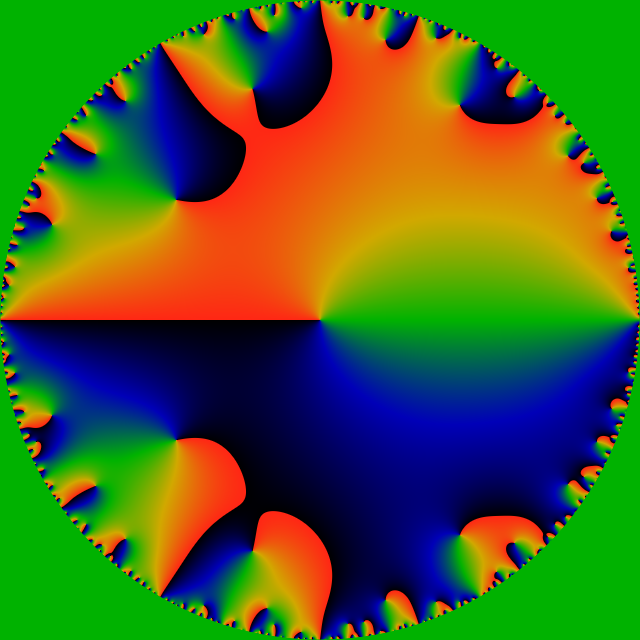
This background is drawn by a WebGL 2 fragment shader. Its source:

```glsl
#version 300 es
precision highp float;

uniform vec2 u_resolution;
out vec4 outColor;

const int MAX_TERMS = 320;
const float TAIL_TOLERANCE = 1e-4;
const float DISK_RADIUS = 1.0;
const float PI = 3.14159265;

// Phase palette, from -pi to pi in quarter turns
const vec3 BLACK = vec3(0.0);
const vec3 BLUE = vec3(0.0, 0.0, 0.72);
const vec3 GREEN = vec3(0.0, 0.70, 0.0);
const vec3 YELLOW = vec3(0.82, 0.66, 0.0);
const vec3 RED = vec3(1.0, 0.15, 0.08);

vec2 complexMul(vec2 a, vec2 b) {
    return vec2(a.x * b.x - a.y * b.y, a.x * b.y + a.y * b.x);
}

// Trial division; the remaining cofactor is the largest prime
int greatestPrimeFactor(int n) {
    int divisor = 2;
    while (divisor * divisor <= n) {
        if (n % divisor == 0) n /= divisor;
        else divisor++;
    }
    return n;
}

// Power series sum of gpf(n) q^n; xy = value, zw = q times its derivative
vec4 primeFactorSeries(vec2 q) {
    vec2 power = q;
    vec4 total = vec4(0.0);
    float tail = TAIL_TOLERANCE * length(q);
    for (int n = 1; n <= MAX_TERMS; n++) {
        vec2 term = float(greatestPrimeFactor(n)) * power;
        total += vec4(term, float(n) * term);
        power = complexMul(power, q);
        if (float(n) * length(power) < tail) break;
    }
    return total;
}

vec3 phaseColor(float quarter) {
    vec3 color = mix(BLACK, BLUE, clamp(quarter, 0.0, 1.0));
    color = mix(color, GREEN, clamp(quarter - 1.0, 0.0, 1.0));
    color = mix(color, YELLOW, clamp(quarter - 2.0, 0.0, 1.0));
    return mix(color, RED, clamp(quarter - 3.0, 0.0, 1.0));
}

void main() {
    float pixel = 2.0 / min(u_resolution.x, u_resolution.y);
    vec2 q = (gl_FragCoord.xy - 0.5 * u_resolution) * pixel;
    float radius = length(q);
    vec3 color = GREEN;

    if (radius < DISK_RADIUS) {
        q = radius < 1e-5 ? vec2(1e-5, 0.0) : q;
        vec4 series = primeFactorSeries(q);
        float quarter = (atan(series.y, series.x) / PI + 1.0) * 2.0;
        color = phaseColor(quarter);

        // Soften the branch cut across one pixel, using the phase slope
        float slope = length(series.zw) / max(length(series.xy) * length(q), 1e-9);
        float width = clamp(slope * pixel * 2.0 / PI, 1e-5, 1.0);
        float seam = (quarter < 2.0 ? quarter : quarter - 4.0) / width;
        if (abs(seam) < 0.5) color = mix(RED, BLACK, seam + 0.5);

        // Smooth rim of the disk
        color = mix(color, GREEN, smoothstep(DISK_RADIUS - pixel, DISK_RADIUS, radius));
    }
    outColor = vec4(color, 1.0);
}
```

- - - - - - -

## Task prompt
The records above must be returned exactly, with each picture omitted.

## Exercise output
This background is drawn by a WebGL 2 fragment shader. Its source:

```glsl
#version 300 es
precision highp float;

uniform vec2 u_resolution;
out vec4 outColor;

const int MAX_TERMS = 320;
const float TAIL_TOLERANCE = 1e-4;
const float DISK_RADIUS = 1.0;
const float PI = 3.14159265;

// Phase palette, from -pi to pi in quarter turns
const vec3 BLACK = vec3(0.0);
const vec3 BLUE = vec3(0.0, 0.0, 0.72);
const vec3 GREEN = vec3(0.0, 0.70, 0.0);
const vec3 YELLOW = vec3(0.82, 0.66, 0.0);
const vec3 RED = vec3(1.0, 0.15, 0.08);

vec2 complexMul(vec2 a, vec2 b) {
    return vec2(a.x * b.x - a.y * b.y, a.x * b.y + a.y * b.x);
}

// Trial division; the remaining cofactor is the largest prime
int greatestPrimeFactor(int n) {
    int divisor = 2;
    while (divisor * divisor <= n) {
        if (n % divisor == 0) n /= divisor;
        else divisor++;
    }
    return n;
}

// Power series sum of gpf(n) q^n; xy = value, zw = q times its derivative
vec4 primeFactorSeries(vec2 q) {
    vec2 power = q;
    vec4 total = vec4(0.0);
    float tail = TAIL_TOLERANCE * length(q);
    for (int n = 1; n <= MAX_TERMS; n++) {
        vec2 term = float(greatestPrimeFactor(n)) * power;
        total += vec4(term, float(n) * term);
        power = complexMul(power, q);
        if (float(n) * length(power) < tail) break;
    }
    return total;
}

vec3 phaseColor(float quarter) {
    vec3 color = mix(BLACK, BLUE, clamp(quarter, 0.0, 1.0));
    color = mix(color, GREEN, clamp(quarter - 1.0, 0.0, 1.0));
    color = mix(color, YELLOW, clamp(quarter - 2.0, 0.0, 1.0));
    return mix(color, RED, clamp(quarter - 3.0, 0.0, 1.0));
}

void main() {
    float pixel = 2.0 / min(u_resolution.x, u_resolution.y);
    vec2 q = (gl_FragCoord.xy - 0.5 * u_resolution) * pixel;
    float radius = length(q);
    vec3 color = GREEN;

    if (radius < DISK_RADIUS) {
        q = radius < 1e-5 ? vec2(1e-5, 0.0) : q;
        vec4 series = primeFactorSeries(q);
        float quarter = (atan(series.y, series.x) / PI + 1.0) * 2.0;
        color = phaseColor(quarter);

        // Soften the branch cut across one pixel, using the phase slope
        float slope = length(series.zw) / max(length(series.xy) * length(q), 1e-9);
        float width = clamp(slope * pixel * 2.0 / PI, 1e-5, 1.0);
        float seam = (quarter < 2.0 ? quarter : quarter - 4.0) / width;
        if (abs(seam) < 0.5) color = mix(RED, BLACK, seam + 0.5);

        // Smooth rim of the disk
        color = mix(color, GREEN, smoothstep(DISK_RADIUS - pixel, DISK_RADIUS, radius));
    }
    outColor = vec4(color, 1.0);
}
```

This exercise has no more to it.